Bob Garfield, on WNYC’s On the Media, called out Manjoo’s claim that he “unplugged from Twitter.” In a special episode podcast episode released this week, Garfield says, “Farhad spent most of his 48-day diet sneaking into the fridge. In the time that he was supposedly “unplugged” from Twitter news, he had tweeted hundreds and hundreds of times. Not the crime of the century — but still, oops.”

Garfield interviews Manjoo, and it’s certainly awkward hearing Manjoo offer qualifications and exceptions to what he meant by being “unplugged.” Garfield appears unmoved, unconvinced, and even disappointed in Manjoo.

Of course, while using Twitter is not a crime and from what we know, he did really “slow jam the news” by subscribing to print newspapers and magazines, reading books, listening to podcasts and subscribing to newsletters, Manjoo undercut his credibility by continuing to use Twitter during this period. There was one line that really spoke to me and respect his noble experiment. At the end of his column, Manjoo reassures his readers that “you don’t have to read a print newspaper to get a better relationship with the news. But, for goodness’ sake, please stop getting your news mainly from Twitter and Facebook.”

Manjoo, who is well-educated and an experienced journalist, should have heeded his own advice… for at least for a couple of months.

The Internet, The Long Tail, and the End of the Video Store Clerk Effect

The “Internet” gets riled up about a few things from time-to-time that, in the great scheme of things, don’t really matter. Earlier this month, the Internet got mad that Netflix was apparently closely examining its customers’ viewing patterns to produce this tweet:
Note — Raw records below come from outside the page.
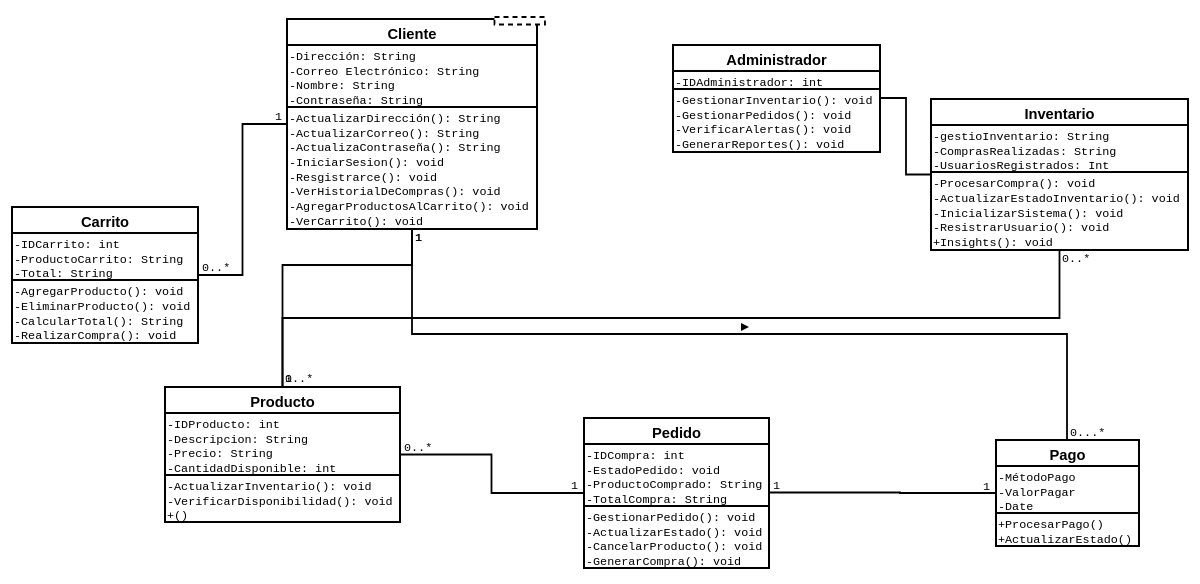
<!DOCTYPE html>
<html lang="es">
<head>
<meta charset="utf-8">
<title>Diagrama de clases</title>
<style>
:root {
  --ink: #000;
  --paper: #fff;
  --line: 2px;
  --mono: "Liberation Mono", monospace;
  --sans: "Liberation Sans", sans-serif;
}
* { box-sizing: border-box; margin: 0; padding: 0; }
body { background: var(--paper); overflow: hidden; }
.diagram {
  position: relative;
  width: 1200px;
  height: 584px;
  overflow: hidden;
  background: var(--paper);
  color: var(--ink);
}
.connectors { position: absolute; inset: 0; display: block; }
.connectors polyline { fill: none; stroke: var(--ink); stroke-width: 1.8; }
.class {
  position: absolute;
  display: flex;
  flex-direction: column;
  border: var(--line) solid var(--ink);
  background: var(--paper);
}
.class h2 {
  height: 24px;
  padding-top: 4px;
  font: bold 14.7px/20px var(--sans);
  text-align: center;
}
.class ul {
  list-style: none;
  border-top: var(--line) solid var(--ink);
  padding: 4px 0 0 1px;
  margin-bottom: -2.6px;
  font: 11.75px/14.67px var(--mono);
  white-space: nowrap;
}
.class ul:last-child { margin-bottom: -2.6px; }
.cliente { left: 286px; top: 18px; width: 252px; height: 212px; }
.administrador { left: 672px; top: 44px; width: 209px; height: 109px; }
.inventario { left: 930px; top: 98px; width: 259px; height: 153px; }
.carrito { left: 11px; top: 206px; width: 188px; height: 138px; }
.producto { left: 164px; top: 386px; width: 237px; height: 137px; }
.pedido { left: 583px; top: 417px; width: 187px; height: 152px; }
.pago { left: 995px; top: 439px; width: 145px; height: 108px; }
.multiplicity {
  position: absolute;
  font: 11.75px/14px var(--mono);
  white-space: nowrap;
}
</style>
</head>
<body>
<main class="diagram">
  <svg class="connectors" width="1200" height="584" viewBox="0 0 1200 584" aria-hidden="true">
    <polyline points="287,124 242.5,124 242.5,275 198,275"/>
    <polyline points="880,98 906,98 906,174.5 931,174.5"/>
    <polyline points="412,228 412,265 282.5,265 282.5,387"/>
    <polyline points="1059.5,250 1059.5,318 282.5,318 282.5,387"/>
    <polyline points="412,228 412,334 1067,334 1067,440"/>
    <polyline points="400,454.5 491.5,454.5 491.5,493 584,493"/>
    <polyline points="769,492.5 900,492.5 900,493 996,493"/>
    <polygon points="741,323 749,327 741,331"/>
  </svg>

  <section class="class cliente">
    <h2>Cliente</h2>
    <ul>
      <li>-Dirección: String</li>
      <li>-Correo Electrónico: String</li>
      <li>-Nombre: String</li>
      <li>-Contraseña: String</li>
    </ul>
    <ul>
      <li>-ActualizarDirección(): String</li>
      <li>-ActualizarCorreo(): String</li>
      <li>-ActualizaContraseña(): String</li>
      <li>-IniciarSesion(): void</li>
      <li>-Resgistrarce(): void</li>
      <li>-VerHistorialDeCompras(): void</li>
      <li>-AgregarProductosAlCarrito(): void</li>
      <li>-VerCarrito(): void</li>
    </ul>
  </section>

  <section class="class administrador">
    <h2>Administrador</h2>
    <ul>
      <li>-IDAdministrador: int</li>
    </ul>
    <ul>
      <li>-GestionarInventario(): void</li>
      <li>-GestionarPedidos(): void</li>
      <li>-VerificarAlertas(): void</li>
      <li>-GenerarReportes(): void</li>
    </ul>
  </section>

  <section class="class inventario">
    <h2>Inventario</h2>
    <ul>
      <li>-gestioInventario: String</li>
      <li>-ComprasRealizadas: String</li>
      <li>-UsuariosRegistrados: Int</li>
    </ul>
    <ul>
      <li>-ProcesarCompra(): void</li>
      <li>-ActualizarEstadoInventario(): void</li>
      <li>-InicializarSistema(): void</li>
      <li>-ResistrarUsuario(): void</li>
      <li>+Insights(): void</li>
    </ul>
  </section>

  <section class="class carrito">
    <h2>Carrito</h2>
    <ul>
      <li>-IDCarrito: int</li>
      <li>-ProductoCarrito: String</li>
      <li>-Total: String</li>
    </ul>
    <ul>
      <li>-AgregarProducto(): void</li>
      <li>-EliminarProducto(): void</li>
      <li>-CalcularTotal(): String</li>
      <li>-RealizarCompra(): void</li>
    </ul>
  </section>

  <section class="class producto">
    <h2>Producto</h2>
    <ul>
      <li>-IDProducto: int</li>
      <li>-Descripcion: String</li>
      <li>-Precio: String</li>
      <li>-CantidadDisponible: int</li>
    </ul>
    <ul>
      <li>-ActualizarInventario(): void</li>
      <li>-VerificarDisponibilidad(): void</li>
      <li>+()</li>
    </ul>
  </section>

  <section class="class pedido">
    <h2>Pedido</h2>
    <ul>
      <li>-IDCompra: int</li>
      <li>-EstadoPedido: void</li>
      <li>-ProductoComprado: String</li>
      <li>-TotalCompra: String</li>
    </ul>
    <ul>
      <li>-GestionarPedido(): void</li>
      <li>-ActualizarEstado(): void</li>
      <li>-CancelarProducto(): void</li>
      <li>-GenerarCompra(): void</li>
    </ul>
  </section>

  <section class="class pago">
    <h2>Pago</h2>
    <ul>
      <li>-MétodoPago</li>
      <li>-ValorPagar</li>
      <li>-Date</li>
    </ul>
    <ul>
      <li>+ProcesarPago()</li>
      <li>+ActualizarEstado()</li>
    </ul>
  </section>

  <svg class="connectors template-parameter" width="1200" height="584" viewBox="0 0 1200 584" aria-hidden="true">
    <rect x="494.5" y="17" width="50.5" height="7.5" fill="#fff" stroke="#000" stroke-width="1.8" stroke-dasharray="5 4"/>
  </svg>

  <span class="multiplicity" style="left:275px;top:110px">1</span>
  <span class="multiplicity" style="left:202px;top:261px">0..*</span>
  <span class="multiplicity" style="left:415px;top:231px">1</span>
  <span class="multiplicity" style="left:415px;top:231px">1</span>
  <span class="multiplicity" style="left:1062px;top:252px">0..*</span>
  <span class="multiplicity" style="left:285px;top:372px">1</span>
  <span class="multiplicity" style="left:285px;top:372px">0..*</span>
  <span class="multiplicity" style="left:404px;top:441px">0..*</span>
  <span class="multiplicity" style="left:571px;top:479px">1</span>
  <span class="multiplicity" style="left:773px;top:479px">1</span>
  <span class="multiplicity" style="left:983px;top:480px">1</span>
  <span class="multiplicity" style="left:1070px;top:426px">0...*</span>
</main>
</body>
</html>
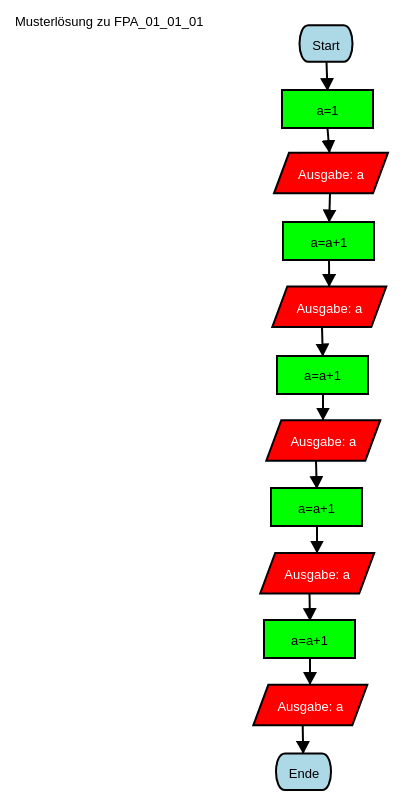
<!DOCTYPE html>
<html lang="de">
<head>
<meta charset="utf-8">
<title>Musterlösung zu FPA_01_01_01</title>
<style>
:root {
  --paper: #ffffff;
  --ink: #000000;
  --terminal: #add8e6;
  --process: #00ff00;
  --output: #ff0000;
  --output-text: #ffffff;
}
* { box-sizing: border-box; margin: 0; padding: 0; }
html, body { width: 404px; height: 804px; overflow: hidden; background: var(--paper); }
body {
  position: relative;
  font: 13px/16px "Liberation Sans", Arial, sans-serif;
  color: var(--ink);
}
h1 { position: absolute; left: 15px; top: 14px; font-size: 13px; font-weight: 400; white-space: nowrap; }
.shapes { position: absolute; left: 0; top: 0; display: block; }
.outline { stroke: var(--ink); stroke-width: 2; }
.terminal-shape { fill: var(--terminal); }
.output-shape { fill: var(--output); }
.connectors line { stroke: var(--ink); stroke-width: 2; }
.node {
  position: absolute;
  left: var(--x);
  top: var(--y);
  display: flex;
  align-items: center;
  justify-content: center;
  padding-top: 3px;
  white-space: nowrap;
}
.process { width: 93px; height: 40px; border: 2px solid var(--ink); background: var(--process); }
.output { width: 114px; height: 40px; color: var(--output-text); }
.terminal { width: 54px; height: 37px; }
</style>
</head>
<body>
<h1>Musterlösung zu FPA_01_01_01</h1>

<svg class="shapes" width="404" height="804" viewBox="0 0 404 804" aria-hidden="true">
  <defs>
    <marker id="arrowhead" markerUnits="userSpaceOnUse" markerWidth="14" markerHeight="14" refX="13" refY="7" orient="auto">
      <polygon points="0,0 13,7 0,14"/>
    </marker>
    <polygon id="output-shape" class="outline output-shape" points="15,0 114,0 99,40.5 0,40.5"/>
    <path id="terminal-shape" class="outline terminal-shape" d="M9 0H44C56 0 56 36.5 44 36.5H9C-3 36.5 -3 0 9 0Z"/>
  </defs>
  <use href="#terminal-shape" x="299.5" y="25.3"/>
  <use href="#output-shape" x="274" y="152.8"/>
  <use href="#output-shape" x="272.3" y="286.5"/>
  <use href="#output-shape" x="266.3" y="420.2"/>
  <use href="#output-shape" x="260.2" y="553"/>
  <use href="#output-shape" x="253.3" y="684.8"/>
  <path class="outline terminal-shape" d="M285 753.5H322C334 753.5 334 790 322 790H285C273 790 273 753.5 285 753.5Z"/>
  <g class="connectors" marker-end="url(#arrowhead)">
    <line x1="326.5" y1="62" x2="327.5" y2="91" marker-end="url(#arrowhead)"/>
    <line x1="327.5" y1="128" x2="329.5" y2="153" marker-end="url(#arrowhead)"/>
    <line x1="330" y1="193" x2="329.2" y2="222.5" marker-end="url(#arrowhead)"/>
    <line x1="329" y1="260" x2="329.2" y2="287" marker-end="url(#arrowhead)"/>
    <line x1="322" y1="327" x2="322.8" y2="356.5" marker-end="url(#arrowhead)"/>
    <line x1="323" y1="394" x2="323" y2="420.5" marker-end="url(#arrowhead)"/>
    <line x1="316" y1="461" x2="316.8" y2="489" marker-end="url(#arrowhead)"/>
    <line x1="317" y1="527" x2="317" y2="553.5" marker-end="url(#arrowhead)"/>
    <line x1="309.5" y1="593.5" x2="310" y2="621" marker-end="url(#arrowhead)"/>
    <line x1="310" y1="658" x2="310" y2="685" marker-end="url(#arrowhead)"/>
    <line x1="302.7" y1="725.5" x2="303.2" y2="754" marker-end="url(#arrowhead)"/>
  </g>
</svg>

<main>
  <div class="node terminal" style="--x:299px;--y:26px">Start</div>
  <div class="node process" style="--x:281px;--y:89px">a=1</div>
  <div class="node output" style="--x:274px;--y:153px">Ausgabe: a</div>
  <div class="node process" style="--x:282.4px;--y:221px">a=a+1</div>
  <div class="node output" style="--x:272.3px;--y:287px">Ausgabe: a</div>
  <div class="node process" style="--x:276px;--y:354.5px">a=a+1</div>
  <div class="node output" style="--x:266.3px;--y:420px">Ausgabe: a</div>
  <div class="node process" style="--x:270px;--y:487px">a=a+1</div>
  <div class="node output" style="--x:260.2px;--y:553px">Ausgabe: a</div>
  <div class="node process" style="--x:263px;--y:619px">a=a+1</div>
  <div class="node output" style="--x:253.3px;--y:685px">Ausgabe: a</div>
  <div class="node terminal" style="--x:277px;--y:754px">Ende</div>
</main>
</body>
</html>
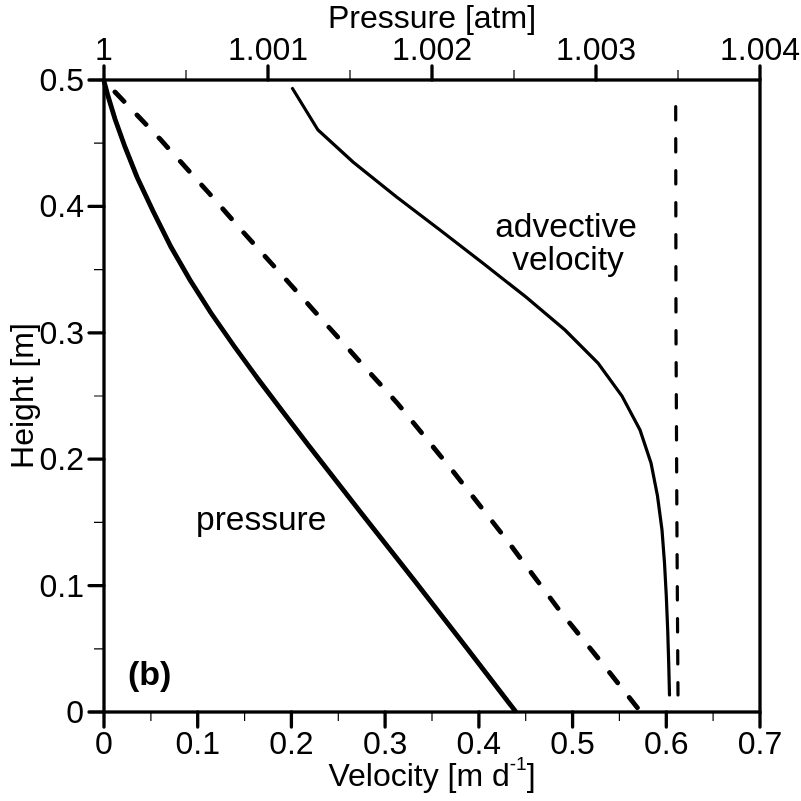
<!DOCTYPE html>
<html lang="en">
<head>
<meta charset="utf-8">
<title>Pressure and advective velocity by height</title>
<style>
:root {
  --ink: #000;
  --paper: #fff;
}
* { margin: 0; padding: 0; box-sizing: border-box; }
html, body { width: 801px; height: 801px; overflow: hidden; background: var(--paper); }
.chart {
  position: relative;
  width: 801px;
  height: 801px;
  overflow: hidden;
  color: var(--ink);
  font: 32px/32px "Liberation Sans", Arial, sans-serif;
  white-space: nowrap;
}
.plot { position: absolute; inset: 0; fill: none; stroke: var(--ink); }
.frame, .major { stroke-width: 3.3; }
.major { stroke-linecap: round; }
.minor { stroke-width: 1.2; }
.pressure-line { stroke-width: 4.8; }
.velocity-line { stroke-width: 3.2; }
.dashed { stroke-linecap: round; }

.axis-title, .scale, .curve-label, .panel { position: absolute; }
.axis-title { text-align: center; }
.axis-title.top, .axis-title.bottom { left: 104px; width: 656px; }
.axis-title.top { top: 1px; }
.axis-title.bottom { top: 759px; }
.axis-title.side { left: 22px; top: 396px; transform: translate(-50%, -50%) rotate(-90deg); }
sup { font-size: 19px; line-height: 0; vertical-align: 16px; }

.scale { display: flex; justify-content: space-between; list-style: none; }
.scale.across { left: 104px; width: 656px; }
.scale.across li { display: flex; justify-content: center; width: 0; }
.scale.top { top: 33px; }
.scale.bottom { top: 727px; }
.scale.side { left: 24px; top: 64px; width: 60px; height: 664px; flex-direction: column; text-align: right; }

.curve-label { font-size: 33.5px; line-height: 33px; text-align: center; }
.curve-label.velocity { left: 466px; top: 209px; width: 200px; }
.curve-label.velocity span { display: block; }
.curve-label.velocity span + span { padding-left: 4px; }
.curve-label.pressure { left: 196px; top: 502px; }
.panel { left: 128px; top: 656px; font-size: 34px; line-height: 34px; font-weight: 700; }
</style>
</head>
<body>
<main class="chart">
  <svg class="plot" width="801" height="801" viewBox="0 0 801 801" role="img" aria-label="Pressure and advective velocity curves against height">
    <rect class="frame" x="104" y="80" width="656" height="632"/>

    <g class="ticks">
      <path class="major" d="M104 66V80M268 66V80M432 66V80M596 66V80M760 66V80"/>
      <path class="minor" d="M186 70V80M350 70V80M514 70V80M678 70V80"/>
      <path class="major" d="M104 712V727M197.7 712V727M291.4 712V727M385.1 712V727M478.9 712V727M572.6 712V727M666.3 712V727M760 712V727"/>
      <path class="minor" d="M150.9 712V721M244.6 712V721M338.3 712V721M432 712V721M525.7 712V721M619.4 712V721M713.1 712V721"/>
      <path class="major" d="M89 80H104M89 206.4H104M89 332.8H104M89 459.2H104M89 585.6H104M89 712H104"/>
      <path class="minor" d="M94 143.2H104M94 269.6H104M94 396H104M94 522.4H104M94 648.8H104"/>
    </g>

    <polyline class="pressure-line" points="104,81 108,96 115,119 125,147 137,177 153,211 171,247 190,280 211,313 234,346 258,379 283,412 309,446 362,514 414,580 466,647 516,712"/>
    <path class="pressure-line dashed" stroke-dasharray="13 18.8" d="M115 92L160 139L208 192L244 233L290 284L344 344L398 404L452 470L506 539L560 611L602 663L640 711"/>
    <polyline class="velocity-line" stroke-linecap="round" points="292.500,88.500 318,130 353,162 396,196.500 440,230 484,264 526,297 565,330 598,363 622,396 640,430 651,463 657.500,496 662,530 664.500,563 666.300,596 667.700,630 668.700,663 669.500,695"/>
    <path class="velocity-line dashed" stroke-dasharray="13.500 18.500" d="M675.700 106.500L676 330L677 540L678 695"/>
  </svg>

  <h1 class="axis-title top" style="font-size:32px;font-weight:400">Pressure [atm]</h1>
  <ol class="scale across top"><li>1</li><li>1.001</li><li>1.002</li><li>1.003</li><li>1.004</li></ol>

  <p class="axis-title side">Height [m]</p>
  <ol class="scale side"><li>0.5</li><li>0.4</li><li>0.3</li><li>0.2</li><li>0.1</li><li>0</li></ol>

  <p class="curve-label velocity"><span>advective</span><span>velocity</span></p>
  <p class="curve-label pressure">pressure</p>
  <p class="panel">(b)</p>

  <ol class="scale across bottom"><li>0</li><li>0.1</li><li>0.2</li><li>0.3</li><li>0.4</li><li>0.5</li><li>0.6</li><li>0.7</li></ol>
  <p class="axis-title bottom">Velocity [m d<sup>-1</sup>]</p>
</main>
</body>
</html>
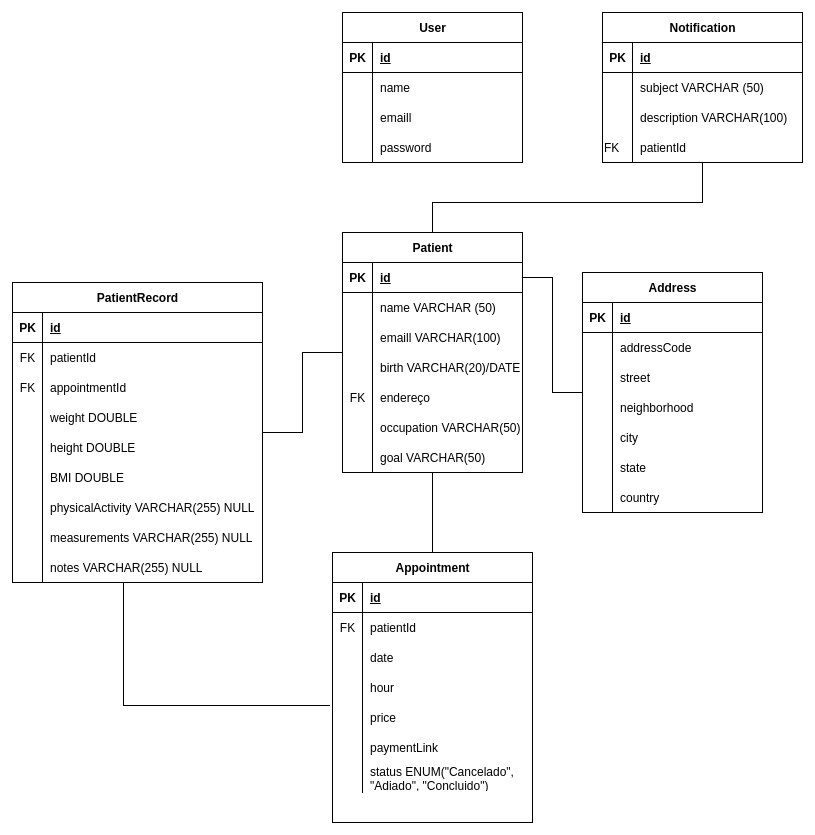
<!DOCTYPE html>
<html lang="en">
<head>
<meta charset="utf-8">
<title>Entity relationship diagram</title>
<style>
:root { --paper: #fff; --ink: #000; --row: 30px; --key: 30px; }
* { box-sizing: border-box; margin: 0; padding: 0; }
html, body { width: 815px; height: 835px; overflow: hidden; background: var(--paper); }
.diagram { position: relative; width: 815px; height: 835px; color: var(--ink); font: 12px/14px "Liberation Sans", Arial, Helvetica, sans-serif; }
.links { position: absolute; inset: 0; fill: none; stroke: var(--ink); stroke-width: 1; shape-rendering: crispEdges; }
.entity { position: absolute; border: 1px solid var(--ink); background: var(--paper); overflow: hidden; white-space: nowrap; }
.entity h2 { display: flex; align-items: center; justify-content: center; height: var(--row); font-size: 12px; line-height: 14px; border-bottom: 1px solid var(--ink); }
.entity dl { display: flex; flex-direction: column; }
.field { display: flex; height: var(--row); flex: none; }
.field dt { display: flex; align-items: center; justify-content: center; width: var(--key); flex: none; border-right: 1px solid var(--ink); }
.field dd { display: flex; align-items: center; padding-left: 7px; }
.primary { font-weight: bold; border-bottom: 1px solid var(--ink); }
.primary dd { text-decoration: underline; }
.field dt.flush { justify-content: flex-start; padding-left: 1px; }
.field dd.clipped { display: block; height: 28px; padding-top: 2px; overflow: hidden; }
.user { left: 342px; top: 12px; width: 181px; height: 151px; }
.notification { left: 602px; top: 12px; width: 201px; height: 151px; }
.patient { left: 342px; top: 232px; width: 181px; height: 241px; }
.record { left: 12px; top: 282px; width: 251px; height: 301px; }
.address { left: 582px; top: 272px; width: 181px; height: 241px; }
.appointment { left: 332px; top: 552px; width: 201px; height: 271px; }
</style>
</head>
<body>
<main class="diagram">
  <svg class="links" width="815" height="835" viewBox="0 0 815 835" aria-hidden="true">
    <g transform="translate(.5 .5)">
      <path d="M702 162V202H432V232"/>
      <path d="M522 277H552V392H582"/>
      <path d="M342 352H302V432H262"/>
      <path d="M432 472V552"/>
      <path d="M123 582V705H329"/>
    </g>
  </svg>

  <section class="entity user">
    <h2>User</h2>
    <dl>
      <div class="field primary"><dt>PK</dt><dd>id</dd></div>
      <div class="field"><dt></dt><dd>name</dd></div>
      <div class="field"><dt></dt><dd>emaill</dd></div>
      <div class="field"><dt></dt><dd>password</dd></div>
    </dl>
  </section>

  <section class="entity notification">
    <h2>Notification</h2>
    <dl>
      <div class="field primary"><dt>PK</dt><dd>id</dd></div>
      <div class="field"><dt></dt><dd>subject VARCHAR (50)</dd></div>
      <div class="field"><dt></dt><dd>description VARCHAR(100)</dd></div>
      <div class="field"><dt class="flush">FK</dt><dd>patientId</dd></div>
    </dl>
  </section>

  <section class="entity patient">
    <h2>Patient</h2>
    <dl>
      <div class="field primary"><dt>PK</dt><dd>id</dd></div>
      <div class="field"><dt></dt><dd>name VARCHAR (50)</dd></div>
      <div class="field"><dt></dt><dd>emaill VARCHAR(100)</dd></div>
      <div class="field"><dt></dt><dd>birth VARCHAR(20)/DATE</dd></div>
      <div class="field"><dt>FK</dt><dd>endereço</dd></div>
      <div class="field"><dt></dt><dd>occupation VARCHAR(50)</dd></div>
      <div class="field"><dt></dt><dd>goal VARCHAR(50)</dd></div>
    </dl>
  </section>

  <section class="entity record">
    <h2>PatientRecord</h2>
    <dl>
      <div class="field primary"><dt>PK</dt><dd>id</dd></div>
      <div class="field"><dt>FK</dt><dd>patientId</dd></div>
      <div class="field"><dt>FK</dt><dd>appointmentId</dd></div>
      <div class="field"><dt></dt><dd>weight DOUBLE</dd></div>
      <div class="field"><dt></dt><dd>height DOUBLE</dd></div>
      <div class="field"><dt></dt><dd>BMI DOUBLE</dd></div>
      <div class="field"><dt></dt><dd>physicalActivity VARCHAR(255) NULL</dd></div>
      <div class="field"><dt></dt><dd>measurements VARCHAR(255) NULL</dd></div>
      <div class="field"><dt></dt><dd>notes VARCHAR(255) NULL</dd></div>
    </dl>
  </section>

  <section class="entity address">
    <h2>Address</h2>
    <dl>
      <div class="field primary"><dt>PK</dt><dd>id</dd></div>
      <div class="field"><dt></dt><dd>addressCode</dd></div>
      <div class="field"><dt></dt><dd>street</dd></div>
      <div class="field"><dt></dt><dd>neighborhood</dd></div>
      <div class="field"><dt></dt><dd>city</dd></div>
      <div class="field"><dt></dt><dd>state</dd></div>
      <div class="field"><dt></dt><dd>country</dd></div>
    </dl>
  </section>

  <section class="entity appointment">
    <h2>Appointment</h2>
    <dl>
      <div class="field primary"><dt>PK</dt><dd>id</dd></div>
      <div class="field"><dt>FK</dt><dd>patientId</dd></div>
      <div class="field"><dt></dt><dd>date</dd></div>
      <div class="field"><dt></dt><dd>hour</dd></div>
      <div class="field"><dt></dt><dd>price</dd></div>
      <div class="field"><dt></dt><dd>paymentLink</dd></div>
      <div class="field"><dt></dt><dd class="clipped">status ENUM("Cancelado",<br>"Adiado", "Concluido")</dd></div>
    </dl>
  </section>
</main>
</body>
</html>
The Internet’s outrage was due to one of two factors, or in the case of some people, probably both:

  1. People just now realize that Netflix actually tracks and stores what we watch on Netflix. To those people, I say, “well, duh!”
  2. People dislike the tone that the Netflix social media team took with its users and what they watch. Let’s call this the “video store clerk effect.”

Spotify did something similar in the past, where it made a tongue-in-cheek ad based on its customers’ music listening.

While I appreciate the point that @xor makes by reminding us that our VCRs and record players didn’t make fun of us, allow me to remind all these analog dweebs what it was like to visit a video store or a record store. Part of me dreaded visiting these kinds of stores because of the clerks who worked there, passing judgement on what I movie I was renting or what CD I was buying.

Perhaps, I should have been less self-conscious and been proud of my cultural choices. Or maybe were it not for those clerks, I would not have curated my hipster tastes more carefully.

Nonetheless, when I first got on the Internet and bought a CD through CDNow in 1995, I really liked this experience because…

  • the selection was much more diverse than what I could find at a local music shop, or what Chris Anderson refers to as the “long tail.”
  • there was an impersonal anonimity in that I could buy whatever I wanted

I don’t remember what I bought and if it was all that embarrassing, but I seem to recall that I was programming a radio show on KCSB at the time, which likely meant it was something hard-to-find in the Santa Barbara–area.

To be sure, I know that my personal preferences, listening and viewing data, and my shopping habits are all tracked by a multitude of companies. However, I also don’t remember those algorithms making fun of me whenever I brought something to the counter. And, as far as I know, no algorithm ever its friends that I would see around town about what I music or movies I like.

Finally, the whole Internet backlash against Netflix might have been overblown. I heard one theory that the @netflix social media team just might have fabricated that fifty-three people had watched A Christmas Prince every day for the past two weeks.

If that’s the case, it’s not creepy, it’s comedy.

However, Swarm/Foursquare did something similar and reported on some extraordinary streaks that its users have made.

Given that Swarm/Foursquare offers almost no benefit other than reporting check-ins, I would avoid annoying its users, lest they feel they’re being judged for liking donuts and sandwiches.